TASK INSTRUCTIONS.
Among the lines below, copy exactly those from the one with "532C884 552 858" through the one with "365L732 350C704 308", counting both ends.

PROVIDED ENTRIES.
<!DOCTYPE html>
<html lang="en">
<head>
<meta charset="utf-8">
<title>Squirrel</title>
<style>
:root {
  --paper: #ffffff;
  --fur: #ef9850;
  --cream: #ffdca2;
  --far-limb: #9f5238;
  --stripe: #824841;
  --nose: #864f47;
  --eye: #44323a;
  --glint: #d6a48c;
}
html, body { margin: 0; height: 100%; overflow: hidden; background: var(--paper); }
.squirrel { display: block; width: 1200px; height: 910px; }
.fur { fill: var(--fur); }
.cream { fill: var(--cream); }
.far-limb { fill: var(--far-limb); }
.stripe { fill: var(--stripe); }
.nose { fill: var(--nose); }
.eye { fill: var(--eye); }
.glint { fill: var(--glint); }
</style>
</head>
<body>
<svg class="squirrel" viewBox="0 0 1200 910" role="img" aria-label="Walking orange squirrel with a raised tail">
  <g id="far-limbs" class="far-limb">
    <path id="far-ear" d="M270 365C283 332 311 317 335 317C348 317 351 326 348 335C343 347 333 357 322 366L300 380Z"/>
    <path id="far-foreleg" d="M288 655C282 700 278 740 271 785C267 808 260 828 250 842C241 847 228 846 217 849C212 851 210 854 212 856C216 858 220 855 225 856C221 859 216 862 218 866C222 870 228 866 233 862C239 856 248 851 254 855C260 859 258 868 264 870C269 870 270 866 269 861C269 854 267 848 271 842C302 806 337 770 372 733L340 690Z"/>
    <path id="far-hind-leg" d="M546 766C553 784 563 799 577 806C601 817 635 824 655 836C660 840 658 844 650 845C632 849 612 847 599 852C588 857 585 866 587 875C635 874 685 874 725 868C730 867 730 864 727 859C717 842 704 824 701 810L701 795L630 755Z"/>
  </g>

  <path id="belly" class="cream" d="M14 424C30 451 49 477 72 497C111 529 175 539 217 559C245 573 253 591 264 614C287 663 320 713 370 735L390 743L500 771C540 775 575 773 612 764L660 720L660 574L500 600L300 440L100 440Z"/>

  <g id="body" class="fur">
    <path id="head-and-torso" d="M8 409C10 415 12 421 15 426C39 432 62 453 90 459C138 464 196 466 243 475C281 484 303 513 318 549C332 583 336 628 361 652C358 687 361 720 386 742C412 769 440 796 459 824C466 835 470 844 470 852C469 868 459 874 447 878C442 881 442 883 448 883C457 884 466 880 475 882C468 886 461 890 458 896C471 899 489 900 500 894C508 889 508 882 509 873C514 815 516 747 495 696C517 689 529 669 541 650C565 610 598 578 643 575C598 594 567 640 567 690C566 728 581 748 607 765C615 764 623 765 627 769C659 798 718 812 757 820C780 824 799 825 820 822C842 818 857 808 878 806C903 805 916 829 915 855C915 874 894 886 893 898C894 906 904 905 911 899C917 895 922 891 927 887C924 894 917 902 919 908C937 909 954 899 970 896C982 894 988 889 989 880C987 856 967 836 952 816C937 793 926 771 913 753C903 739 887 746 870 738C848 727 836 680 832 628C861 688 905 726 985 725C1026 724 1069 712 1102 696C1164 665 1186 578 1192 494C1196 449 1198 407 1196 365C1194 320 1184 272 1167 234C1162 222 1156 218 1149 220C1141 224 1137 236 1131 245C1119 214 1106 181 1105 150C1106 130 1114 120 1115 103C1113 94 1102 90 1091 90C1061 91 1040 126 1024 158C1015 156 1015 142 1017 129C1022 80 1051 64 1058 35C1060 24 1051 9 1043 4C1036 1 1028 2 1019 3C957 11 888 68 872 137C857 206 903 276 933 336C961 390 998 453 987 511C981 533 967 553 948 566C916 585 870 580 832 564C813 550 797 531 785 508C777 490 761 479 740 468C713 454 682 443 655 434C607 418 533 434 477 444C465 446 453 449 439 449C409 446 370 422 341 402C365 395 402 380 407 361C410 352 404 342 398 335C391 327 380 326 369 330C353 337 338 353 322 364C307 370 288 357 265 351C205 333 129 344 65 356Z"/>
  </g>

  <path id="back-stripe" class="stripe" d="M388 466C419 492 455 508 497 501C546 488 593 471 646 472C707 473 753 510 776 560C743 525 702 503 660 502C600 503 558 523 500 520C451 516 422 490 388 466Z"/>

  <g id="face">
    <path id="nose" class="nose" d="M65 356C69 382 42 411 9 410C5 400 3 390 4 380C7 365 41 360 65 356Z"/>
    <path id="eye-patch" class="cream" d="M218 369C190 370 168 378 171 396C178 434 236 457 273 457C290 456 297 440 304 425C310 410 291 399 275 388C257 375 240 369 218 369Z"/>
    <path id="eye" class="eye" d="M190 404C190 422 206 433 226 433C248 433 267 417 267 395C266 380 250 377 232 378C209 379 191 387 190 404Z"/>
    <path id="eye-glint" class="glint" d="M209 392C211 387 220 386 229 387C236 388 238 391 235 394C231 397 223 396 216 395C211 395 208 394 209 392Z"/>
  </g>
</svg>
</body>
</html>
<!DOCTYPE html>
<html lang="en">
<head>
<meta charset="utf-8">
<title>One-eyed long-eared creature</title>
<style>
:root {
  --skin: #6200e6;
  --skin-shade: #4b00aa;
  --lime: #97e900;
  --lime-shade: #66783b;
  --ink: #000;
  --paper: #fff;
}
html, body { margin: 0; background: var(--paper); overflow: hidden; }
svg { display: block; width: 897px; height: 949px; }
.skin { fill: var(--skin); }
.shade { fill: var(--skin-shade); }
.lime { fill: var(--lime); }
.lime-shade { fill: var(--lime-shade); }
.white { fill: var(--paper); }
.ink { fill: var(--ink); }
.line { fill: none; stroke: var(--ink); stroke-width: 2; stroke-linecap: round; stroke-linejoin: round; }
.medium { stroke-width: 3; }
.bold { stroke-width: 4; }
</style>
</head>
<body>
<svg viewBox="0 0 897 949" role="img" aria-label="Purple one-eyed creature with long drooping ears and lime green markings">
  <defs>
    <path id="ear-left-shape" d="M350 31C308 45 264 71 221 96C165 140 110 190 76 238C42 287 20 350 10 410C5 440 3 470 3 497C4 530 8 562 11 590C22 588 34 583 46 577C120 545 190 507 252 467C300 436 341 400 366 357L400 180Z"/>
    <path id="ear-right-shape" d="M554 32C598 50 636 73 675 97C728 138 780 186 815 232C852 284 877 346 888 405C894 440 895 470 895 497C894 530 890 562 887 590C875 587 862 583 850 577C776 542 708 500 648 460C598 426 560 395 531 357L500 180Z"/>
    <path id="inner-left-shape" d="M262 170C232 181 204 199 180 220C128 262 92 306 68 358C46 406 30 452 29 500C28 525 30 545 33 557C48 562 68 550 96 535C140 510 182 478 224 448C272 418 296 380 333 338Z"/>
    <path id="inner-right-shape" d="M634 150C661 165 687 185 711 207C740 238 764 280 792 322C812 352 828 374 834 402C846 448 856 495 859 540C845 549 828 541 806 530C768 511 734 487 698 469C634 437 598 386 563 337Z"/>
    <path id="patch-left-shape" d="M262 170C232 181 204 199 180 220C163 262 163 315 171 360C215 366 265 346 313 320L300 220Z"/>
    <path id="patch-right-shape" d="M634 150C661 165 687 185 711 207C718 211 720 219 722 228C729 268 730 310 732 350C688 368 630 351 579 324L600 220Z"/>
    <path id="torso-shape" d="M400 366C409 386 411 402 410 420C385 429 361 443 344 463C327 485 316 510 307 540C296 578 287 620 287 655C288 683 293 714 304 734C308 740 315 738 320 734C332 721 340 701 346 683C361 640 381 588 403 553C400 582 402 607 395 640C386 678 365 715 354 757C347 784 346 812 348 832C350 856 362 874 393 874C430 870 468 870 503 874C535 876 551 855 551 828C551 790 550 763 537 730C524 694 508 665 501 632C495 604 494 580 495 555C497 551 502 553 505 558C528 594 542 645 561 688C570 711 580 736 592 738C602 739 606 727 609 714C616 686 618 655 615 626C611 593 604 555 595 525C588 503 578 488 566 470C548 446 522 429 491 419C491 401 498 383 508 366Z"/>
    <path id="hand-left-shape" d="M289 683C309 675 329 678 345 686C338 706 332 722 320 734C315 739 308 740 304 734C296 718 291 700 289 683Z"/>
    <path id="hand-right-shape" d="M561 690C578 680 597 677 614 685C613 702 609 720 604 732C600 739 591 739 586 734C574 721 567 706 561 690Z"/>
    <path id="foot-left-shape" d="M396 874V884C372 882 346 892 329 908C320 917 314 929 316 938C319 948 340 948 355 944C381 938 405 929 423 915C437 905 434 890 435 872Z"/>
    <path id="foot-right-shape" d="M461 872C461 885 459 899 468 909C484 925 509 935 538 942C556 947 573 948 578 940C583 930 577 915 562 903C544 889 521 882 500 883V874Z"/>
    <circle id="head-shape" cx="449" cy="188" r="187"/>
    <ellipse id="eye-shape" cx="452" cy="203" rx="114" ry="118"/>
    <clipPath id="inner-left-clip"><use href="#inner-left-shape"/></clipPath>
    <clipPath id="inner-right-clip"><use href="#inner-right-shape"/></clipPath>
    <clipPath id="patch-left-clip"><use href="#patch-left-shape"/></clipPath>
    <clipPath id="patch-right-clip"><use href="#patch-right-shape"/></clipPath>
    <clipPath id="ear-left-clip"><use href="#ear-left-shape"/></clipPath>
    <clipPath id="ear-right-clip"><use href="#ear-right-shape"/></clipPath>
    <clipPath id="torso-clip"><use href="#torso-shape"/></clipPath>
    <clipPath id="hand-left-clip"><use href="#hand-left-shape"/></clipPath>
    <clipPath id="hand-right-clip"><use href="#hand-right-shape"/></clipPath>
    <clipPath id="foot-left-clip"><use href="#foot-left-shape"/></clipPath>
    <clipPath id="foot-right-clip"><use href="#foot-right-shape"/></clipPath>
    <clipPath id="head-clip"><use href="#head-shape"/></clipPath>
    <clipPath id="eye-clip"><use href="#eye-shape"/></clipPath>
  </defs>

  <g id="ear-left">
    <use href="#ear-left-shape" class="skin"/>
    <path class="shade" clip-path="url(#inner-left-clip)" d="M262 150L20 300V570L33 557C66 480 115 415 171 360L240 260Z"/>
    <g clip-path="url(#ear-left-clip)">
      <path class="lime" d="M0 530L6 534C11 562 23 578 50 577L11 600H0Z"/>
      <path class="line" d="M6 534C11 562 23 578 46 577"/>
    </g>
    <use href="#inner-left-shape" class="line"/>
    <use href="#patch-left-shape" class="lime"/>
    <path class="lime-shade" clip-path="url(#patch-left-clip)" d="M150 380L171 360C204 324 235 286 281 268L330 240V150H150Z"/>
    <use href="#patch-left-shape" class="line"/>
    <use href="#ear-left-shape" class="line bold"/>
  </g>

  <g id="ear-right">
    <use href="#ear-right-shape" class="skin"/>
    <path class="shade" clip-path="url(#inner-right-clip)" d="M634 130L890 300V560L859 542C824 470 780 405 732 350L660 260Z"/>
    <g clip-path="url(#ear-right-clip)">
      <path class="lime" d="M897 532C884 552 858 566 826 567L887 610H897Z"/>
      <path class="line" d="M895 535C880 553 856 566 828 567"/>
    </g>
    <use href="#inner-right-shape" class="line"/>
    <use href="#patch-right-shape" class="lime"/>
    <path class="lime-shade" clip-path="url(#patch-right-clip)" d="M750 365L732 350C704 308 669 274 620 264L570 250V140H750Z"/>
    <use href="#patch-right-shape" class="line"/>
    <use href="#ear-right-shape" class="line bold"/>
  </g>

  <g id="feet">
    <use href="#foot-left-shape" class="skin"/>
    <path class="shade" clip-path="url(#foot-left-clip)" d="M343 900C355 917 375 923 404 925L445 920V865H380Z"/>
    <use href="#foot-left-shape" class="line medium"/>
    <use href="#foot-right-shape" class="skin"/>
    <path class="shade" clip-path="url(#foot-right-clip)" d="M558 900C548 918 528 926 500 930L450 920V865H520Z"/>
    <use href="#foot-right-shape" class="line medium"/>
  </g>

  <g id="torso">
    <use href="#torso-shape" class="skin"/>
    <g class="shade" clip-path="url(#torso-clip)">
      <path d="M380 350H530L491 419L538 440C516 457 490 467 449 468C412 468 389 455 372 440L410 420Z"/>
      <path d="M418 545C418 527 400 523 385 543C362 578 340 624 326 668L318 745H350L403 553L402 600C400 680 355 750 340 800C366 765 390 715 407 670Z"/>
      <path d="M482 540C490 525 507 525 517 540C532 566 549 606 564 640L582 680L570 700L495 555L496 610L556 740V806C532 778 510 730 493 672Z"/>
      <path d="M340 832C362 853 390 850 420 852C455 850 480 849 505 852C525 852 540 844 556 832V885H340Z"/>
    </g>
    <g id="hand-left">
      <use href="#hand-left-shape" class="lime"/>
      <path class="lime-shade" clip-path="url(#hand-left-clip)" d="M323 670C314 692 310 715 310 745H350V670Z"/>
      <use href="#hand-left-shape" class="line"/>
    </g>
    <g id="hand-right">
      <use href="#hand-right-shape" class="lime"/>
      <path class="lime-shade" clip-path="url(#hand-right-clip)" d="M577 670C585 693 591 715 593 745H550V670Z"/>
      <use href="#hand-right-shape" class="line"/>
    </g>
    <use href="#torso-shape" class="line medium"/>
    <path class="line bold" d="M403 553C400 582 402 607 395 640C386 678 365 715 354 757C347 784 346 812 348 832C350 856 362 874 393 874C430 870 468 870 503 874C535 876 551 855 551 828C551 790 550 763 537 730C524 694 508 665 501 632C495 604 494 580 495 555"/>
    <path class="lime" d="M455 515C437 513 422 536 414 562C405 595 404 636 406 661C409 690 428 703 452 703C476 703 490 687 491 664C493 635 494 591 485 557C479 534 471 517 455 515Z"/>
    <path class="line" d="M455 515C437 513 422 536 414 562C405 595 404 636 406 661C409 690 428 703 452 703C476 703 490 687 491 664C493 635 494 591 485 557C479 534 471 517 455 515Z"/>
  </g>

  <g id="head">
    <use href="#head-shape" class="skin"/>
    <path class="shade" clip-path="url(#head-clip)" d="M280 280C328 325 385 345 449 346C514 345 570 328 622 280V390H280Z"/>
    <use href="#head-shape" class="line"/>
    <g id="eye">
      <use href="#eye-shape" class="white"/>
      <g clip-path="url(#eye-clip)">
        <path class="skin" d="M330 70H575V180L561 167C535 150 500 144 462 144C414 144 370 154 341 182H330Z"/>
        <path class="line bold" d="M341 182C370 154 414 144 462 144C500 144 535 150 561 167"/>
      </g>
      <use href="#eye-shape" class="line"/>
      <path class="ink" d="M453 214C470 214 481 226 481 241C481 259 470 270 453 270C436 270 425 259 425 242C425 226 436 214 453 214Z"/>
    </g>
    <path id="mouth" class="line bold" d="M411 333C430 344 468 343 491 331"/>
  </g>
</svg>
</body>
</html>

WRITTEN SOLUTION.
      <path class="lime" d="M897 532C884 552 858 566 826 567L887 610H897Z"/>
      <path class="line" d="M895 535C880 553 856 566 828 567"/>
    </g>
    <use href="#inner-right-shape" class="line"/>
    <use href="#patch-right-shape" class="lime"/>
    <path class="lime-shade" clip-path="url(#patch-right-clip)" d="M750 365L732 350C704 308 669 274 620 264L570 250V140H750Z"/>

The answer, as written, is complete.